Following the Irish rejection of the EU constitution, Poland is demurring. President Lech Kaczynski’s approval is required as a last step under Polish law, and he has determined it would be “pointless” to sign on given the Irish rejection.
By the way, you have to love the dismayed New York Times coverage — at least if you have gotten to the point of being amused rather than infuriated by the Gray Lady’s relentless spinning. It’s story does not refer to a new EU constitution that would essentially end the sovereignty of its constituents.
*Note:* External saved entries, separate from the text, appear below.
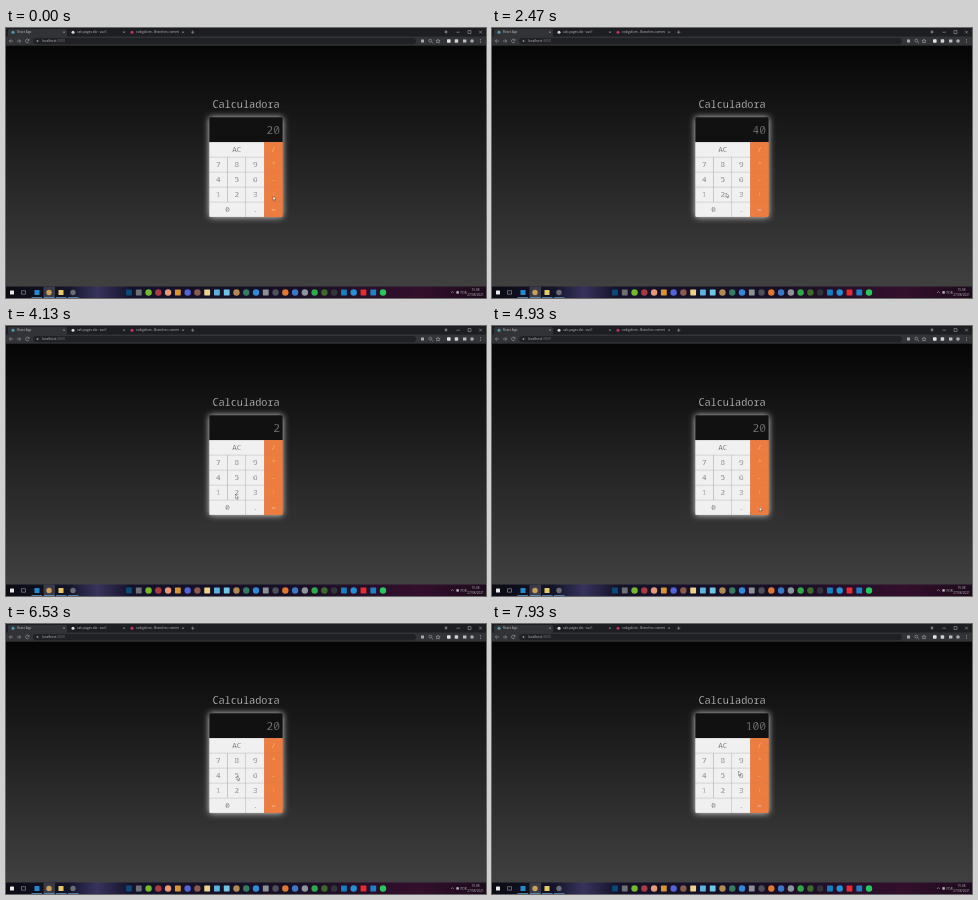
An HTML page for the animation above (8000 ms loop, 480 by 270 pixels).

```html
<!DOCTYPE html>
<html lang="pt">
<head>
<meta charset="utf-8">
<title>Calculadora</title>
<style>
  html, body { margin: 0; width: 100%; height: 100%; overflow: hidden; background: #000; }
  svg { display: block; width: 100vw; height: 100vh; }
  text { font-family: "Open Sans", sans-serif; font-size: 3.4px; fill: #b9bbbf; }
  .small { font-size: 3.1px; }
  /* A stroke in the background colour thins the letters. */
  .mono { font-family: "Noto Sans Mono", monospace; stroke-width: .3; }
  .title { font-size: 10.2px; fill: #f2f2f2; stroke: #141414; }
  .screen { font-size: 11.2px; fill: #b8b8b8; stroke: #111; stroke-width: .4; }
  .key { font-size: 7.6px; fill: #333; stroke: #f0f0f0; }
  .op { fill: #ffdcc6; stroke: #ed7c40; }
  .dim { fill: #77797d; }
  .line { fill: none; stroke: #b4b4b4; stroke-width: .5; }
</style>
</head>
<body>
<svg id="stage" viewBox="0 0 480 270">
  <defs>
    <linearGradient id="page" x1="0" y1="0" x2="0" y2="1">
      <stop stop-color="#010101"/><stop offset="1" stop-color="#434343"/>
    </linearGradient>
    <linearGradient id="bar">
      <stop stop-color="#0b0b14"/><stop offset=".13" stop-color="#14142a"/>
      <stop offset=".19" stop-color="#37335c"/><stop offset=".26" stop-color="#14122a"/>
      <stop offset=".6" stop-color="#180f26"/><stop offset=".86" stop-color="#330f2c"/>
      <stop offset="1" stop-color="#1d0b1c"/>
    </linearGradient>
    <filter id="glow" x="-30%" y="-30%" width="160%" height="160%">
      <feGaussianBlur stdDeviation="3.1"/>
    </filter>
    <clipPath id="body"><rect x="203.2" y="89.2" width="73.6" height="100" rx="1.6"/></clipPath>
  </defs>
  <rect width="480" height="270" fill="url(#page)"/>
  <g id="browser"></g>
  <text class="mono title" x="240" y="80" text-anchor="middle">Calculadora</text>
  <rect x="203.2" y="89.2" width="73.6" height="100" rx="1.6" fill="#d8d8d8" filter="url(#glow)"/>
  <g id="calculator" clip-path="url(#body)"></g>
  <text id="screen" class="mono screen" x="274" y="106.2" text-anchor="end">20</text>
  <g id="taskbar"></g>
  <path id="cursor" d="M0 0V4.3L1 3.4 1.7 5 2.4 4.7 1.7 3.1H3Z" fill="#fff" stroke="#222" stroke-width=".35"/>
</svg>
<script>
const $ = id => document.getElementById(id);
const rect = (x, y, w, h, fill, rx = 0) =>
  `<rect x="${x}" y="${y}" width="${w}" height="${h}" rx="${rx}" fill="${fill}"/>`;
const dot = (x, y, r, fill) => `<circle cx="${x}" cy="${y}" r="${r}" fill="${fill}"/>`;
const line = d => `<path class="line" d="${d}"/>`;
const label = (x, y, text, cls = '', anchor = 'start') =>
  `<text x="${x}" y="${y}" class="${cls}" text-anchor="${anchor}">${text}</text>`;

function drawBrowser() {
  const cross = (x, y, r) => line(`M${x - r} ${y - r}l${2 * r} ${2 * r}m0 ${-2 * r}l${-2 * r} ${2 * r}`);
  const tabs = [
    [7, 'React App', '#4e9db5'],
    [67, 'calc-pages.dio · vue1', '#d8d8d8'],
    [126, 'codigolivre - Branches: commi', '#c83261']
  ];
  let out = rect(0, 0, 480, 9, '#1d1e21') + rect(2, 1, 59, 8, '#323337', 1.5) +
    rect(0, 8.5, 480, 9.2, '#323337') + rect(27, 10, 383, 6.2, '#202124', 3.1);
  for (const [x, name, color] of tabs) {
    out += dot(x, 4.2, 1.5, color) + label(x + 4, 5.4, name, 'small') + cross(x + 51, 4.2, .8);
  }
  out += line('M185 4.2h3.4M186.7 2.5v3.4') + dot(440, 4, 1.4, '#777') +
    line('M450.5 4.2h3.4M462 2.6h3v3h-3z') + cross(474.5, 4.1, 1.4);
  out += line('M7 13H3.5M5 11.3L3.3 13 5 14.7') +
    line('M11 13h3.5M13 11.3l1.7 1.7-1.7 1.7') +
    line('M22.9 12A1.8 1.8 0 1 0 23 13.6M23 11v1.4h-1.4');
  out += dot(31.5, 13, 1, '#8a8c90') +
    label(36, 14.2, 'localhost<tspan class="dim">:3000</tspan>');
  out += rect(415, 11.5, 3, 3, '#a8a8a8') + line('M425.5 13.8l1.6 1.5') +
    '<circle class="line" cx="424.3" cy="12.6" r="1.4"/>' +
    line('M432 11l.6 1.4 1.5.1-1.1 1 .3 1.5-1.3-.8-1.3.8.3-1.5-1.1-1 1.5-.1z');
  out += rect(441, 11.2, 3.6, 3.6, '#e4e4e4', .7) + rect(448.7, 11.3, 3.5, 3.5, '#d0d0d0', .7) +
    rect(457, 11.5, 3.4, 3, '#bdbdbd') + dot(466, 13, 1.8, '#a5a9ad');
  out += [11.5, 13, 14.5].map(y => dot(474.5, y, .4, '#ccc')).join('');
  $('browser').innerHTML = out;
}

function drawCalculator() {
  const col = 18.4, row = 15, left = 203.2, top = 114.2;
  const keys = [
    ['AC', 0, 0, 3], ['/', 3, 0],
    ...[...'789*456-123+'].map((k, i) => [k, i % 4, 1 + Math.floor(i / 4)]),
    ['0', 0, 4, 2], ['.', 2, 4], ['=', 3, 4]
  ];
  let out = rect(left, 89, 73.6, 25.2, '#111');
  for (const [name, c, r, span = 1] of keys) {
    const x = left + c * col, y = top + r * row, w = span * col, op = c === 3;
    out += rect(x, y, w, row, op ? '#d9753f' : '#8c8c8c') +
      rect(x, y, w - .3, row - .3, op ? '#ed7c40' : '#f0f0f0') +
      label(x + w / 2, y + 10.1, name, 'mono key' + (op ? ' op' : ''), 'middle');
  }
  $('calculator').innerHTML = out;
}

function drawTaskbar() {
  const y = 264.5;
  const round = (x, color) => dot(x, y, 3.2, color);
  const square = (x, color, size = 5.8) =>
    rect(x - size / 2, y - size / 2, size, size, color, .6);
  const pinned = [
    's#0a4a78', 's#6d7074', 'o#72b92d', 'o#a83a42', 'o#e79a78', 's#d99532', 'o#5264d8',
    'o#8a5a4c', 's#ecd28a', 's#5cb4dc', 's#6cc6e4', 'o#b08a50', 'o#357a64', 'o#3289d8',
    's#8d9194', 'o#4c5058', 'o#e0762f', 'o#3a78c5', 'o#8d949c', 'o#30a848', 'o#3d6a2c',
    'o#33343a', 's#1580c0', 'o#2490d6', 's#e42c31', 's#1f7fc7', 'o#29c65b'
  ];
  let out = rect(0, 258.5, 480, 11.5, 'url(#bar)') + rect(37.5, 258.5, 11.5, 11.5, '#3b3b48');
  out += square(6, '#e8e8e8', 4) + line('M15.5 262.7h4v3.5h-4z');
  out += square(31, '#2389cd', 5) + dot(43, y, 2.7, '#c9a058') +
    square(55, '#e7c968', 5) + dot(67, y, 2.7, '#6a6c72');
  out += [25.5, 38, 50, 62].map(x => rect(x, 269.3, 10.5, .7, '#67a8d6')).join('');
  pinned.forEach((p, i) => {
    out += (p[0] === 'o' ? round : square)(123 + i * 9.77, p.slice(1));
  });
  out += line('M445 265l1.4-1.5 1.4 1.5') + rect(450.4, 263.2, 2.4, 2.4, '#bbb') +
    label(454.4, 265.6, 'POR', 'small');
  out += label(469.5, 263.4, '15:08', 'small', 'middle') +
    label(469.5, 268.2, '27/08/2021', 'small', 'middle');
  $('taskbar').innerHTML = out;
}

// time, x, y of the pointer tip
const path = [
  [0, 267, 168], [80, 267, 168], [420, 231, 168], [520, 231, 168], [780, 222, 181],
  [930, 222, 181], [1270, 283, 177], [1530, 268, 181], [1780, 268, 181], [2250, 236, 165],
  [2470, 234, 165], [2700, 234, 165], [3150, 267, 122], [3330, 267, 122], [3750, 230, 168],
  [4250, 229.5, 168.5], [4700, 267, 181], [5270, 268, 181], [5530, 267, 136],
  [5640, 267, 136], [5870, 239, 161], [6150, 231, 152], [6600, 231, 152],
  [7000, 270.5, 178.5], [7360, 270.5, 178.5], [7930, 246.5, 147], [8000, 246.5, 147]
];
const readings = [[0, '20'], [470, '2'], [850, '20'], [1650, '40'], [3850, '2'],
  [4850, '20'], [6540, '5'], [7080, '100']];

function pointer(t) {
  const i = path.findIndex(p => p[0] > t);
  const [t0, x0, y0] = path[i - 1], [t1, x1, y1] = path[i];
  const u = (t - t0) / (t1 - t0), e = u * u * (3 - 2 * u);
  return [x0 + (x1 - x0) * e, y0 + (y1 - y0) * e];
}

function render(now) {
  const t = now % 8000;
  $('cursor').setAttribute('transform', `translate(${pointer(t)})`);
  $('screen').textContent = readings.filter(r => r[0] <= t).pop()[1];
}

function tick() {
  render(performance.now());
  requestAnimationFrame(tick);
}

drawBrowser();
drawCalculator();
drawTaskbar();
tick();
</script>
</body>
</html>
```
This monstrosity is instead repeatedly called the “Lisbon Treaty” and readers are told its purpose is merely “to modernize the institutions of the 27-nation bloc.” How could anyone possibly be against a “treaty,” which connotes agreement and harmony (as opposed to a “constitution” — which, especially when applied to 27 different countries, suggests a radical new understanding)? And how could anyone oppose something so rational, so enlightened as “modernizing” our “institutions”?
The story adds: “French officials said Monday that they would use the presidency to try to win over discontented voters in Europe by getting ‘back to basics’ on matters such as cushioning the impact of soaring food and fuel bills and protecting voters from the impact of globalization.”
Could it be that for ordinary Europeans in France — who are a lot more skeptical about this grand enterprise than elite Europeans in the French government — getting “back to basics” and being protected from “the impact of globalization” might mean remaining, you know, French?